[Start of section]
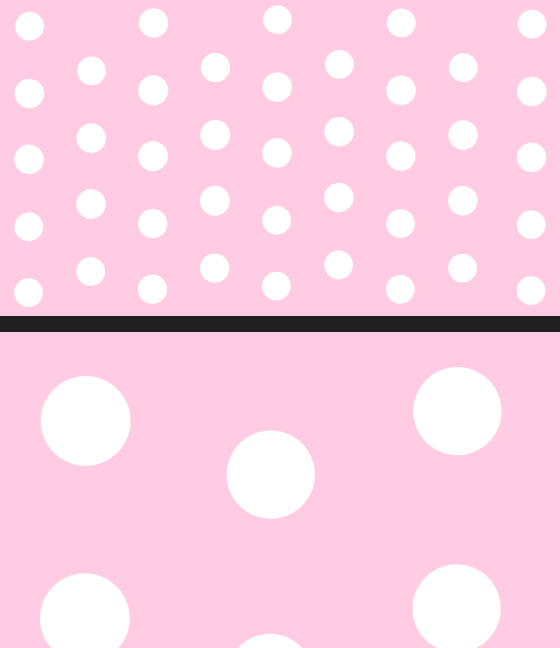
Top, the full canvas; bottom, a detail of the centre.
This pattern is drawn by a Shadertoy shader. Its source:

```glsl
// White polka dots on pale pink: nine staggered columns of five and four dots.
// Each dot is a circle distance; column pairs rise towards the middle in a
// shallow arch, with slight drift in spacing and size. Unit: canvas height.

// Centre of a dot, measured from the top left.
vec2 dotCentre(float column, float row) {
    float odd = mod(column, 2.0);
    float pair = floor(column * 0.5);
    float last = step(7.5, column);
    float arch = min(pair, 4.0 - pair);

    float x = 0.0936 + 0.1961 * column + 0.0215 * last - 0.00085 * row;
    float y = 0.0830 + 0.2107 * row + 0.1412 * odd
            + 0.0025 * mod(row, 2.0)
            - 0.0103 * arch - 0.0065 * last;
    return vec2(x, y);
}

// Dots in the second and third rows and second column pair are a little larger.
float dotRadius(float column, float row) {
    float largeRow = step(abs(row - 1.5), 0.6);
    float largePair = step(abs(column - 2.5), 0.6);
    return 0.0453 + 0.0012 * largeRow + 0.0008 * largePair;
}

void mainImage(out vec4 fragColor, in vec2 fragCoord) {
    vec2 p = vec2(fragCoord.x, iResolution.y - fragCoord.y) / iResolution.y;

    // Distance to the nearest dot edge; odd columns hold one dot fewer.
    float edge = 1.0;
    for (int column = 0; column < 9; column++) {
        for (int row = 0; row < 5 - column % 2; row++) {
            vec2 cell = vec2(column, row);
            float d = length(p - dotCentre(cell.x, cell.y)) - dotRadius(cell.x, cell.y);
            edge = min(edge, d);
        }
    }

    // Fill with a soft edge about one pixel wide.
    float soft = 0.75 / iResolution.y;
    float cover = 1.0 - smoothstep(-soft, soft, edge);
    vec3 pink = vec3(1.0, 0.80, 0.89);
    fragColor = vec4(mix(pink, vec3(1.0), cover), 1.0);
}
```
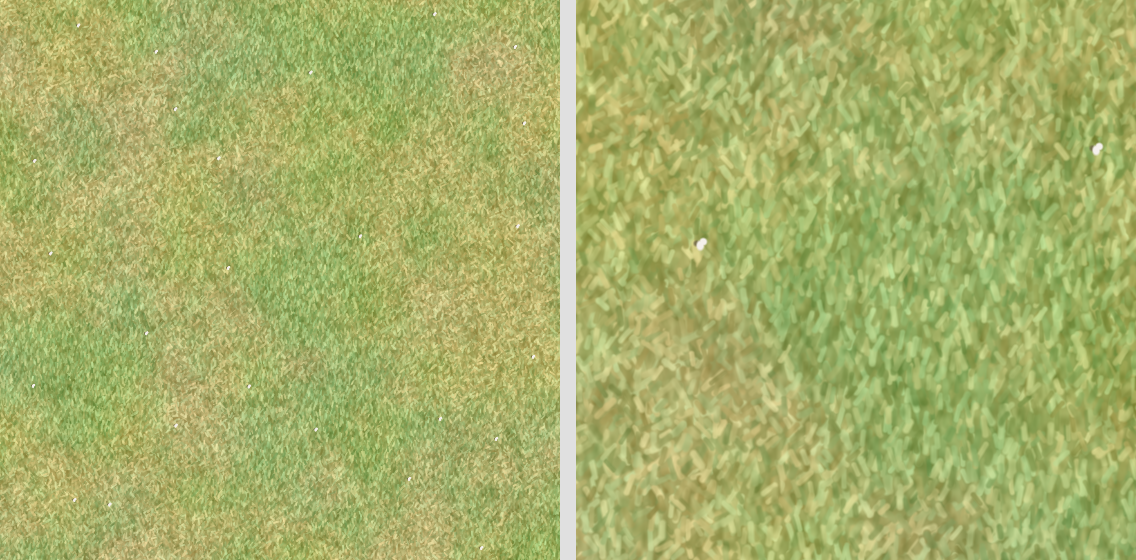
Left: the whole. Right: its middle third, enlarged.
This texture is drawn by a three.js fragment shader. Its source:

```glsl
varying vec2 vUv;

float hash(vec2 p) {
  vec3 q = fract(vec3(p.xyx) * 0.1031);
  q += dot(q, q.yzx + 33.33);
  return fract((q.x + q.y) * q.z);
}

vec2 hash2(vec2 p) {
  return vec2(hash(p), hash(p + 57.3));
}

float noise(vec2 p) {
  vec2 i = floor(p), f = fract(p);
  f = f * f * (3.0 - 2.0 * f);
  return mix(mix(hash(i), hash(i + vec2(1.0, 0.0)), f.x),
             mix(hash(i + vec2(0.0, 1.0)), hash(i + 1.0), f.x), f.y);
}

float fbm(vec2 p) {
  float sum = 0.0, amp = 0.5;
  for (int i = 0; i < 4; i++) {
    sum += amp * noise(p);
    p = p * 2.1 + 17.7;
    amp *= 0.5;
  }
  return sum / 0.9375;
}

// One layer of short leaning blades, painted over the ground colour
vec3 paintBlades(vec3 color, vec3 turf, vec2 uv, float dryness, float layer) {
  vec2 p = uv * 118.0 + layer * 31.37;
  vec2 cell = floor(p);
  for (int y = -1; y <= 1; y++) {
    for (int x = -1; x <= 1; x++) {
      vec2 id = cell + vec2(float(x), float(y));
      vec2 seed = id + layer * 211.0;
      vec2 d = p - id - hash2(seed);
      float lean = (hash(seed + 13.1) - 0.42) * mix(1.1, 2.6, dryness);
      vec2 dir = vec2(sin(lean), cos(lean));
      float along = dot(d, dir);
      float halfLength = mix(0.3, 0.62, hash(seed + 71.9));
      float dist = length(d - dir * clamp(along, -halfLength, halfLength));
      float width = mix(0.16, 0.29, hash(seed + 39.7));
      float mask = 1.0 - smoothstep(width * 0.4, width + 0.1, dist);

      float tone = hash(seed + 91.3) - 0.5;
      float warmth = hash(seed + 127.7) - 0.5;
      vec3 blade = turf + tone * vec3(0.27, 0.26, 0.27)
                 + warmth * vec3(0.09, -0.02, -0.03);
      color = mix(color, blade, mask * 0.85);
    }
  }
  return color;
}

// Sparse white flecks, each with a small dark shadow beside it
vec3 paintFlecks(vec3 color, vec2 uv) {
  vec2 p = uv * 6.0;
  vec2 id = floor(p);
  vec2 d = (fract(p) - 0.1 - 0.8 * hash2(id + 5.3)) / 6.0;
  float present = step(hash(id + 83.1), 0.6);
  float shadow = 1.0 - smoothstep(0.0008, 0.0026, length(d - vec2(-0.0022, 0.0012)));
  float body = length(d * vec2(1.0, 0.75));
  float lobe = length(d - vec2(0.0018, 0.0022));
  float fleck = 1.0 - smoothstep(0.0014, 0.003, min(body, lobe));
  color = mix(color, vec3(0.42, 0.38, 0.27), shadow * present * 0.8);
  return mix(color, vec3(0.96, 0.94, 0.92), fleck * present);
}

void main() {
  // Broad lush and dry patches
  float patches = fbm(vUv * 5.5 + 3.1) * 0.65 + fbm(vUv * 17.0 + 41.0) * 0.35;
  float dryness = smoothstep(0.33, 0.69, patches);
  vec3 turf = mix(vec3(0.605, 0.705, 0.405), vec3(0.73, 0.71, 0.445), dryness);

  // Uneven light and yellow-green tufts
  turf += (fbm(vUv * 26.0 + 9.0) - 0.5) * vec3(0.11, 0.1, 0.1);
  turf += (noise(vUv * 9.0 + 77.0) - 0.5) * vec3(0.0, 0.01, -0.06);

  // Soil between blades, then overlapping grass
  vec3 color = turf - vec3(0.06, 0.07, 0.07);
  for (int i = 0; i < 3; i++) {
    color = paintBlades(color, turf, vUv, dryness, float(i));
  }

  // Fine upright grain
  color += (noise(vUv * vec2(310.0, 190.0)) - 0.5) * vec3(0.14, 0.13, 0.13);
  color += (noise(vUv * vec2(150.0, 75.0) + 19.0) - 0.5) * 0.07;

  gl_FragColor = vec4(paintFlecks(color, vUv), 1.0);
}
```
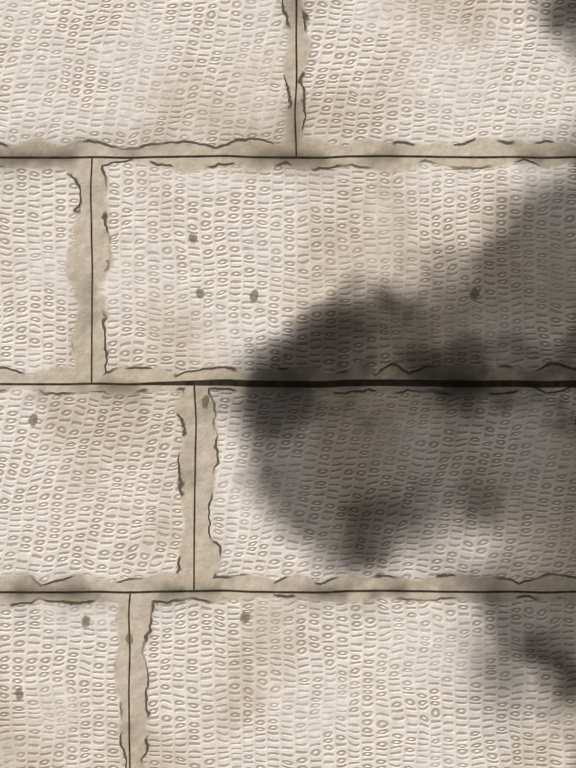
A Shadertoy shader for this texture:

```glsl
// Four courses of tooled limestone blocks under soft tree shade.
// Each block has a face of hashed chisel marks in columns and a rough chipped margin;
// a height field is lit by one directional difference, then joints, stains and shade go on.

#define MARK_PITCH vec2(0.0175, 0.0088)
#define MARK_SLANT 0.20
#define MARGIN 0.021
#define JOINT_WIDTH 0.0013
#define RELIEF 0.24
#define COURSE_BOTTOM vec4(-0.06, 0.230, 0.501, 0.796)
#define COURSE_TOP vec4(0.230, 0.501, 0.796, 1.06)
#define UPRIGHT_JOINT vec4(0.169, 0.254, 0.120, 0.385)
#define LIMESTONE vec3(0.91, 0.872, 0.825)
#define TAN_STONE vec3(0.76, 0.695, 0.60)
#define GRIME vec3(0.17, 0.15, 0.12)
#define SHADE vec3(0.40, 0.395, 0.395)

float hash(vec2 p) {
    vec3 q = fract(p.xyx * 0.1031);
    q += dot(q, q.yzx + 33.33);
    return fract((q.x + q.y) * q.z);
}

float noise(vec2 p) {
    vec2 i = floor(p), f = fract(p);
    f = f * f * (3.0 - 2.0 * f);
    return mix(mix(hash(i), hash(i + vec2(1, 0)), f.x),
               mix(hash(i + vec2(0, 1)), hash(i + vec2(1, 1)), f.x), f.y);
}

float fbm(vec2 p) {
    float sum = 0.0, amp = 0.5;
    for (int i = 0; i < 4; i++) {
        sum += amp * noise(p);
        p = mat2(1.6, 1.2, -1.2, 1.6) * p + 7.3;
        amp *= 0.5;
    }
    return sum / 0.9375;
}

// Course number counted from the bottom
int courseAt(float y) {
    return int(dot(step(COURSE_BOTTOM.yzw, vec3(y)), vec3(1)));
}

// Depth of the chisel marks: bent dashes and small ovals stacked in columns
float chiselMarks(vec2 p, float course, float stone) {
    p.x -= MARK_SLANT * mod(course, 2.0) * p.y;
    p += 0.009 * (vec2(noise(p * 17.0), noise(p * 23.0 + 40.0)) - 0.5);
    p.y += 0.004 * (noise(p * 75.0) - 0.5);
    vec2 g = p / MARK_PITCH + 60.0;
    float column = floor(g.x);
    g.y += hash(vec2(column, stone));
    float kind = hash(vec2(column, floor(g.y)) + stone * 17.0);
    vec2 f = fract(g) - 0.5;
    f.y += 0.2 * (kind - 0.5);
    float bend = 2.6 * f.x * f.x * (kind - 0.4);
    float dash = (1.0 - smoothstep(0.06, 0.27, abs(f.y + bend)))
               * (1.0 - smoothstep(0.30, 0.50, abs(f.x)));
    float oval = 1.0 - smoothstep(0.05, 0.20, abs(length(f) - 0.27));
    float wear = smoothstep(0.2, 0.7, fbm(p * 14.0 + stone));
    return mix(dash, oval, step(0.6, kind)) * mix(0.4, 1.0, wear);
}

// Height of the wall; rim is the signed distance from margin (-) to tooled face (+)
float wallHeight(vec2 p, out float rim, out float marks) {
    int c = courseAt(p.y);
    float joint = UPRIGHT_JOINT[c], side = step(joint, p.x);
    float stone = float(c) * 2.0 + side;
    float bump = fbm(p * 32.0 + stone * 5.0);

    // Margins: scalloped along the beds, ragged along the uprights
    float scallop = abs(sin(p.x * 34.0 + 5.0 * noise(p * 9.0)));
    float lower = MARGIN * (0.45 + 0.5 * scallop + 0.7 * (bump - 0.4));
    float upper = MARGIN * (0.25 + 0.5 * scallop * hash(vec2(stone, 3)) + 0.9 * (bump - 0.4));
    float upright = MARGIN * (0.4 + 0.8 * hash(vec2(stone, 8)) + 1.5 * (bump - 0.5));
    rim = min(p.y - COURSE_BOTTOM[c] - lower, COURSE_TOP[c] - p.y - upper);
    rim = min(rim, abs(p.x - joint) - upright);

    float face = smoothstep(-0.001, 0.005, rim);
    marks = face * chiselMarks(p, float(c), stone);
    float rough = fbm(p * 85.0) * mix(1.3, 0.4, face);
    return rough + 0.45 * face - 0.45 * marks;
}

// Dappled shade: a bulging soft edge, a sunlit gap and a loose fringe below
float treeShade(vec2 p) {
    float bulge = (p.y - 0.44) / 0.20;
    float edge = 0.72 - 0.47 * exp(-bulge * bulge);
    float leaf = fbm(p * 7.0 + 2.0) - 0.5;
    float shade = smoothstep(-0.055, 0.075, p.x - edge + 0.28 * leaf);
    vec2 gap = (p - vec2(0.61, 0.285)) / vec2(0.10, 0.045);
    vec2 fringe = (p - vec2(0.66, 0.15)) / vec2(0.05, 0.08);
    shade *= 1.0 - 0.75 * exp(-dot(gap, gap));
    shade = max(shade, 0.65 * exp(-dot(fringe, fringe)));
    return shade * (0.82 + 0.36 * smoothstep(0.35, 0.65, fbm(p * 10.0 + 31.0)));
}

void mainImage(out vec4 fragColor, in vec2 fragCoord) {
    vec2 p = fragCoord / iResolution.y;
    float px = 1.0 / iResolution.y, rim, marks, unusedRim, unusedMarks;
    float h = wallHeight(p, rim, marks);
    float toLight = wallHeight(p + vec2(-0.0012, 0.0020), unusedRim, unusedMarks);

    // Stone colour, tan margins and broad warm stains
    float face = smoothstep(-0.002, 0.006, rim);
    float stain = smoothstep(0.42, 0.75, fbm(p * vec2(9.0, 6.0) + 12.0));
    vec3 color = mix(TAN_STONE, LIMESTONE, mix(0.25, 1.0, face) * (1.0 - 0.55 * stain));
    color *= 0.94 + 0.14 * (fbm(p * 130.0) - 0.3);
    color *= 1.0 - vec3(0.15, 0.18, 0.22) * marks;
    color *= clamp(1.0 + RELIEF * (h - toLight), 0.6, 1.12);

    // Broken crack where the face meets its margin
    float crack = 1.0 - smoothstep(0.0004, 0.0016 + px, abs(rim));
    color = mix(color, GRIME, 0.65 * crack * smoothstep(0.42, 0.62, noise(p * 38.0)));

    // Joints: thin beds and uprights, with the middle bed open and grimy
    vec3 beds = abs(p.y - COURSE_BOTTOM.yzw + 0.003 * (noise(vec2(p.x * 24.0, 2.0)) - 0.5));
    float bed = min(min(beds.x, beds.z), beds.y - 0.003 * smoothstep(0.15, 0.32, p.x));
    float upright = abs(p.x - UPRIGHT_JOINT[courseAt(p.y)] + 0.004 * (noise(p * 20.0) - 0.5));
    float grime = exp(-max(min(bed, upright + 0.008), 0.0) * 75.0) * smoothstep(0.42, 0.7, fbm(p * 13.0 + 4.0));
    color = mix(color, GRIME * 1.4, 0.7 * grime);
    float seam = 1.0 - smoothstep(JOINT_WIDTH - px, JOINT_WIDTH + px, min(bed, upright + 0.0004));
    color = mix(color, GRIME * (0.6 + 0.6 * noise(p * 160.0)), seam * 0.88);

    // Rare pits knocked out of the faces
    vec2 cell = floor(p * 14.0), f = fract(p * 14.0) - 0.5;
    f += 0.5 * (vec2(hash(cell + 5.0), hash(cell + 9.0)) - 0.5) + 0.12 * (fbm(p * 70.0) - 0.5);
    float pit = step(0.90, hash(cell)) * (1.0 - smoothstep(0.06, 0.11, length(f * vec2(1.2, 0.8))));
    color = mix(color, GRIME * 2.2, 0.6 * pit);

    color *= mix(vec3(1), SHADE, treeShade(p));
    fragColor = vec4(clamp(color, 0.0, 1.0), 1.0);
}
```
[End of section]
-- ASSIGNMENT --
Each line above that holds the string "dryness" should be copied and shown.

-- RESPONSE FOR THIS EXERCISE --
vec3 paintBlades(vec3 color, vec3 turf, vec2 uv, float dryness, float layer) {
      float lean = (hash(seed + 13.1) - 0.42) * mix(1.1, 2.6, dryness);
  float dryness = smoothstep(0.33, 0.69, patches);
  vec3 turf = mix(vec3(0.605, 0.705, 0.405), vec3(0.73, 0.71, 0.445), dryness);
    color = paintBlades(color, turf, vUv, dryness, float(i));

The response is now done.